“You never want to see something like that happen,” defensive tackle Jonathan Allen said. “By the grace of God, he’s okay. Non-life-threatening [injuries], and he’s going to be okay. That’s the most important thing right now.”

Allen said he heard the news through his brother, then went on social media to see the headlines and additional news of the shooting. Wide receiver Terry McLaurin, who has been somewhat of a mentor to Robinson over the past few months, said he also saw the news on social media and his immediate thought was whether Robinson was okay.

“Once we found that out, that it was not life-threatening injuries, I just started praying for him and his recovery, not just physically but mentally,” McLaurin said. “You can’t really predict it, so it seems like situations like this or some of the things that we’ve been through as a team over the last couple of years came out of nowhere. It’s hard to just predict stuff like that that’s happening. But when it does happen, we try to come together. We try to reach out to the people who are affected. I’m a big believer in prayer. So I’ll continue to pray for those people in those situations.”

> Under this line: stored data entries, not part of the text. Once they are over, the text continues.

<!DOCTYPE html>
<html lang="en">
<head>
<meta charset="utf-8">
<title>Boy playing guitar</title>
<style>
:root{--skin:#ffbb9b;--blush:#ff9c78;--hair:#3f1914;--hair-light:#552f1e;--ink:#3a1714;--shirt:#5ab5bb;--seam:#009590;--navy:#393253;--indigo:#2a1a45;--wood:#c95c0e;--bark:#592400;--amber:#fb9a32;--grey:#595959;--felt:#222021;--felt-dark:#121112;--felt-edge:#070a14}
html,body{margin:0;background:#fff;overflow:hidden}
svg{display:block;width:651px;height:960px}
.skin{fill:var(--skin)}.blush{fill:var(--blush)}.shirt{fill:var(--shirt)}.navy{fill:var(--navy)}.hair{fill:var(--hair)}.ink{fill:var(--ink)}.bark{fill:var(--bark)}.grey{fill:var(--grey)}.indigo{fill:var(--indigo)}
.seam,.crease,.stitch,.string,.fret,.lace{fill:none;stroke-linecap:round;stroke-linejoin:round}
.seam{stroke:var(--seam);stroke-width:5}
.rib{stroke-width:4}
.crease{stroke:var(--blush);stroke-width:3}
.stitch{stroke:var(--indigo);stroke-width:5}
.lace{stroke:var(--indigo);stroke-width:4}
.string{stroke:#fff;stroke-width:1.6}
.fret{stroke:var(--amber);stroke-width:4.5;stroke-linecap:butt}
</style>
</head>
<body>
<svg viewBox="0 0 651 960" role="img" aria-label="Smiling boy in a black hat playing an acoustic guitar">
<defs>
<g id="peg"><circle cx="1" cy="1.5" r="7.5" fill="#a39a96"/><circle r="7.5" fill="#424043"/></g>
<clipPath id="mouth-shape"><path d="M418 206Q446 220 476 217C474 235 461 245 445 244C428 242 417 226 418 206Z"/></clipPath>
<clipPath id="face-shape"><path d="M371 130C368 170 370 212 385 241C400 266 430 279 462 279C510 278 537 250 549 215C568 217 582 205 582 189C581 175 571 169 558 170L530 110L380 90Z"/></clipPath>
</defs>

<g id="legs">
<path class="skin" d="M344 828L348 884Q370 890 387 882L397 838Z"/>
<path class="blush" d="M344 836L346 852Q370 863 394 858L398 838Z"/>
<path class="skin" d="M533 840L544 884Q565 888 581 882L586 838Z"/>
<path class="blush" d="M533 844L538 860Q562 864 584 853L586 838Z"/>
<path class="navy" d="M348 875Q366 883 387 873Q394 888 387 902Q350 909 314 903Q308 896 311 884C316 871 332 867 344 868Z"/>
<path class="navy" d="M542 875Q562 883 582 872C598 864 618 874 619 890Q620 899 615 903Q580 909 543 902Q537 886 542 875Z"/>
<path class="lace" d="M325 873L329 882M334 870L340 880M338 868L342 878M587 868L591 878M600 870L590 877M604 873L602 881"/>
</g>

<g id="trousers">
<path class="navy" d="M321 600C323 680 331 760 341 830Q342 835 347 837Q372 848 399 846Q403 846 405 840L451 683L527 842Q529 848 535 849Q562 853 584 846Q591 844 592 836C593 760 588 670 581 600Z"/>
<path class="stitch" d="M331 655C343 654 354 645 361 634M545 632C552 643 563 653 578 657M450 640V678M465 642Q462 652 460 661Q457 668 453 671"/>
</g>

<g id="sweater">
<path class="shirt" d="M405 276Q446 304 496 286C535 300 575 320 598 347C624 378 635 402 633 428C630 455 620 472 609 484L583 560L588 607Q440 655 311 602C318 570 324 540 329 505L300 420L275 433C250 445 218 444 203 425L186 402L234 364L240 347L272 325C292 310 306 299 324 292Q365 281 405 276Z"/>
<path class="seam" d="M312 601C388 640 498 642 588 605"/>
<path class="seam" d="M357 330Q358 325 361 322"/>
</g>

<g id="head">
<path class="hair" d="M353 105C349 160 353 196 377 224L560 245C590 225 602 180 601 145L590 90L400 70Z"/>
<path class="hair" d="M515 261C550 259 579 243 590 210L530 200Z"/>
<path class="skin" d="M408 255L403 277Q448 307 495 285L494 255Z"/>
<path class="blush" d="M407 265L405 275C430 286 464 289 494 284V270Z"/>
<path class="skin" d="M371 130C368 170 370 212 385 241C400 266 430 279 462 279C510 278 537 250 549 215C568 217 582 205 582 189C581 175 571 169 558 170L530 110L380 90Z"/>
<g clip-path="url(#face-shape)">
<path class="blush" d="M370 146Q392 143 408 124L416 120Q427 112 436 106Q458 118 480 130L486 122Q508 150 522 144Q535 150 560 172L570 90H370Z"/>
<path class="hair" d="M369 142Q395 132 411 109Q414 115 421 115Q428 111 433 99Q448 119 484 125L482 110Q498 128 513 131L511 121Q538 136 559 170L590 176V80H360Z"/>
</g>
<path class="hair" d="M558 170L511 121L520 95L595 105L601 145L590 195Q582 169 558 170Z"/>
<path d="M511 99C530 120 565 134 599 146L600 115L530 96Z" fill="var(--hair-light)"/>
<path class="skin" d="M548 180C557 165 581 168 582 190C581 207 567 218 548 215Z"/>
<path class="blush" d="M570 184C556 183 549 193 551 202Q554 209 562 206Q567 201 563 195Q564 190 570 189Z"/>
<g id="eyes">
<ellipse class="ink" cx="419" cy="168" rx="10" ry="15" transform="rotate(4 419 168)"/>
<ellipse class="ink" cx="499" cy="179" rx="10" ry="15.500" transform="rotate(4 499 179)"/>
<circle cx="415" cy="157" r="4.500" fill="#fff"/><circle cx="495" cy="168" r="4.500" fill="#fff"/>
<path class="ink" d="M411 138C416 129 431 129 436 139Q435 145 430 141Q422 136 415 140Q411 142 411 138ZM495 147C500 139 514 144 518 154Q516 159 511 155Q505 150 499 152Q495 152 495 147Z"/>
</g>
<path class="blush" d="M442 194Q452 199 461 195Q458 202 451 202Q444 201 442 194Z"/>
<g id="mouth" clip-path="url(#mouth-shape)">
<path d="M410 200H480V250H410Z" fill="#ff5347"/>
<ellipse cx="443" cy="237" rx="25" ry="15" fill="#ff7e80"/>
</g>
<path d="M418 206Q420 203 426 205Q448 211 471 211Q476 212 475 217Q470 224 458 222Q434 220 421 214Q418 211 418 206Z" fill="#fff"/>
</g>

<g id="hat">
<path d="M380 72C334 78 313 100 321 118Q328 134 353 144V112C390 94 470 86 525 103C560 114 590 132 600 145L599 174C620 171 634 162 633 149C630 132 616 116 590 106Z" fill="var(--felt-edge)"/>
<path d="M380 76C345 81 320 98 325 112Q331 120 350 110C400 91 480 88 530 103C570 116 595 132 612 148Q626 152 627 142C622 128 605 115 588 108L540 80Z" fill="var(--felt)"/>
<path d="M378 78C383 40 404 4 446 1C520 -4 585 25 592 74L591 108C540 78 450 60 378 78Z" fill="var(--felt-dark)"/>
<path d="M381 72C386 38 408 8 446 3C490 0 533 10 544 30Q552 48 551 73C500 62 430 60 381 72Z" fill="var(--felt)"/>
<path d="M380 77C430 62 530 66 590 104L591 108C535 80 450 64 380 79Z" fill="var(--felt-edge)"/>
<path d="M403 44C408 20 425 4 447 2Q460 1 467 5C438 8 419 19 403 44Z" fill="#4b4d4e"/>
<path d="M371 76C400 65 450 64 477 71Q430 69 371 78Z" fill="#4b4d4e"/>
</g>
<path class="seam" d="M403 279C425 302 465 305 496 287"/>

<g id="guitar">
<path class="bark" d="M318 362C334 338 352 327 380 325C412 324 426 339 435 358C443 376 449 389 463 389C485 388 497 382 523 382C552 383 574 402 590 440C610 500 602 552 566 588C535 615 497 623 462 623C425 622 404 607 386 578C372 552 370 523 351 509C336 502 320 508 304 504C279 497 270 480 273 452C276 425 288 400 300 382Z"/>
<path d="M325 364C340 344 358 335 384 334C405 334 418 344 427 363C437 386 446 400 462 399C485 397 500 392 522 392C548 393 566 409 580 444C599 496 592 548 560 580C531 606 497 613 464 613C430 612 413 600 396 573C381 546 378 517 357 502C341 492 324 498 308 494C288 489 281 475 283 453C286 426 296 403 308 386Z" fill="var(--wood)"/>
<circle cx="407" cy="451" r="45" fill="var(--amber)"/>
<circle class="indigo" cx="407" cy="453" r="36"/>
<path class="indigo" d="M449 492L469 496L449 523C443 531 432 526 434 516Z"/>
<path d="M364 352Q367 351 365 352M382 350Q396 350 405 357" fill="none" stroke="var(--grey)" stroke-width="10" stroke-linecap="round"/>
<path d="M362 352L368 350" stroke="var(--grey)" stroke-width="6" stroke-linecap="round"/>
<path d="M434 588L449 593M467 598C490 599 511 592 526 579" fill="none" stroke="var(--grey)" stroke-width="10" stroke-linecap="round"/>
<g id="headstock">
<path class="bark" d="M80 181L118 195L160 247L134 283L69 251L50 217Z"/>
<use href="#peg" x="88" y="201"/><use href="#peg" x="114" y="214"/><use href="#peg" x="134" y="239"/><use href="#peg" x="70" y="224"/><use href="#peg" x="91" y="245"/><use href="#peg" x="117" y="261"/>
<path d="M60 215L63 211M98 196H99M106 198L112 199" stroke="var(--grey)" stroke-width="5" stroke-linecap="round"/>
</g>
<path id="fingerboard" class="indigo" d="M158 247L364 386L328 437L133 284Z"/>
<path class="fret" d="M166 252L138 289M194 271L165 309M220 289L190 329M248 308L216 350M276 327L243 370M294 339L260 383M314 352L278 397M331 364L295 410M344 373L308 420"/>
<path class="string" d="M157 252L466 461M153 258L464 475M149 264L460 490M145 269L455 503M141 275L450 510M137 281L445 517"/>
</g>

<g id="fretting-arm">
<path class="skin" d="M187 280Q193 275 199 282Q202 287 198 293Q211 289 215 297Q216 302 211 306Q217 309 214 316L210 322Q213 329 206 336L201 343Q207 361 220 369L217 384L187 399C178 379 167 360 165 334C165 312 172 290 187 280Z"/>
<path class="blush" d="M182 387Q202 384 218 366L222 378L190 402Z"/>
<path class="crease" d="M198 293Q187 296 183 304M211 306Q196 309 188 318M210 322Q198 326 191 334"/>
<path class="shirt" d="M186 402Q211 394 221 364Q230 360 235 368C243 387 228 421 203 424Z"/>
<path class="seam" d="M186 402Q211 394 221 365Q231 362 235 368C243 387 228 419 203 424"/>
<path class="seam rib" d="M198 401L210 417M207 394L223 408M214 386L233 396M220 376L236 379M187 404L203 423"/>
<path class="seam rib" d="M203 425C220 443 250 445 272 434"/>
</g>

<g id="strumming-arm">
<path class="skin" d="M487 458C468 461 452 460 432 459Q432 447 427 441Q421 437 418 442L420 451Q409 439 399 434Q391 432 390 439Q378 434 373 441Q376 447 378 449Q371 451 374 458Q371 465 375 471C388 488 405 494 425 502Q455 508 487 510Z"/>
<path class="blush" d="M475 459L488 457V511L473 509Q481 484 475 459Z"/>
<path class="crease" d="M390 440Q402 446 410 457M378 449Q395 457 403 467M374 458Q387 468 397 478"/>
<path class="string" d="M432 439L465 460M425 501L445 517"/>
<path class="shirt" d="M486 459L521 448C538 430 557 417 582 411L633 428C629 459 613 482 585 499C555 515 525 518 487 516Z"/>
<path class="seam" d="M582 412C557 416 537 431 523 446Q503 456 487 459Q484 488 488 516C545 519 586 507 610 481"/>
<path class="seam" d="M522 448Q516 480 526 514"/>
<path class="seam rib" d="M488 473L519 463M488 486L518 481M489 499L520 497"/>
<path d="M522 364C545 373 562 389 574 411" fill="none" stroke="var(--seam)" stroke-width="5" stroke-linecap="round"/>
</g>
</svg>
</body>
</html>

Quarterback Carson Wentz heard the news in a group text with his offensive linemen, then reached out to Rivera for more information.

“It caught us all off guard yesterday on an off day [from team activities],” Wentz said. “… It’s a wake-up call to everybody. There are real-life problems out there in this world, but thankfully Brian’s doing well, I’m told, and I look forward to seeing him.”

Rivera said that, in talking with others on the Commanders staff, he could “feel the anger swelling up” about Robinson’s situation and about gun violence in the United States. Sporting a “Wear Orange” T-shirt to support the gun violence prevention movement, he urged more discussion about gun safety and said it can’t be a partisan issue.

Brian Robinson Jr. was patient at Alabama. Next up: Commanders’ backfield.

“What we saw in this case and others is just a wanton use of a firearm that hurts somebody,” D.C. Mayor Muriel E. Bowser (D) said Monday.

The Commanders’ primary focus now is the health of their running back, whom they picked in the third round of this year’s draft after he starred at Alabama. Robinson finished his college career ranked 10th in Crimson Tide history in rushing touchdowns (29) and 11th in rushing yards (2,704). He impressed in the offseason with Washington and was on track to earn a significant role in its offense.

Rivera said the Commanders expect to receive an update on Robinson’s health and from there will discuss the best path forward for the player and the team. It is possible Washington will place him on the non-football injury list, which would require him to miss at least the first four games of the season but would allow him to play later in his rookie year, health permitting.

“Life is hard. It really is,” McLaurin said. “In our position, where … we play a kid’s game but get paid a lot of money [and have] a lot of eyes and attention on us, people kind of forget that we are still human sometimes and things do affect us on and off the field.”

He added: “We’re going through a lot of adversity, and as a leader I try to put myself in a position to make myself available to help in any way that I can.”

Lauren Lumpkin and Katie Mettler contributed to this report.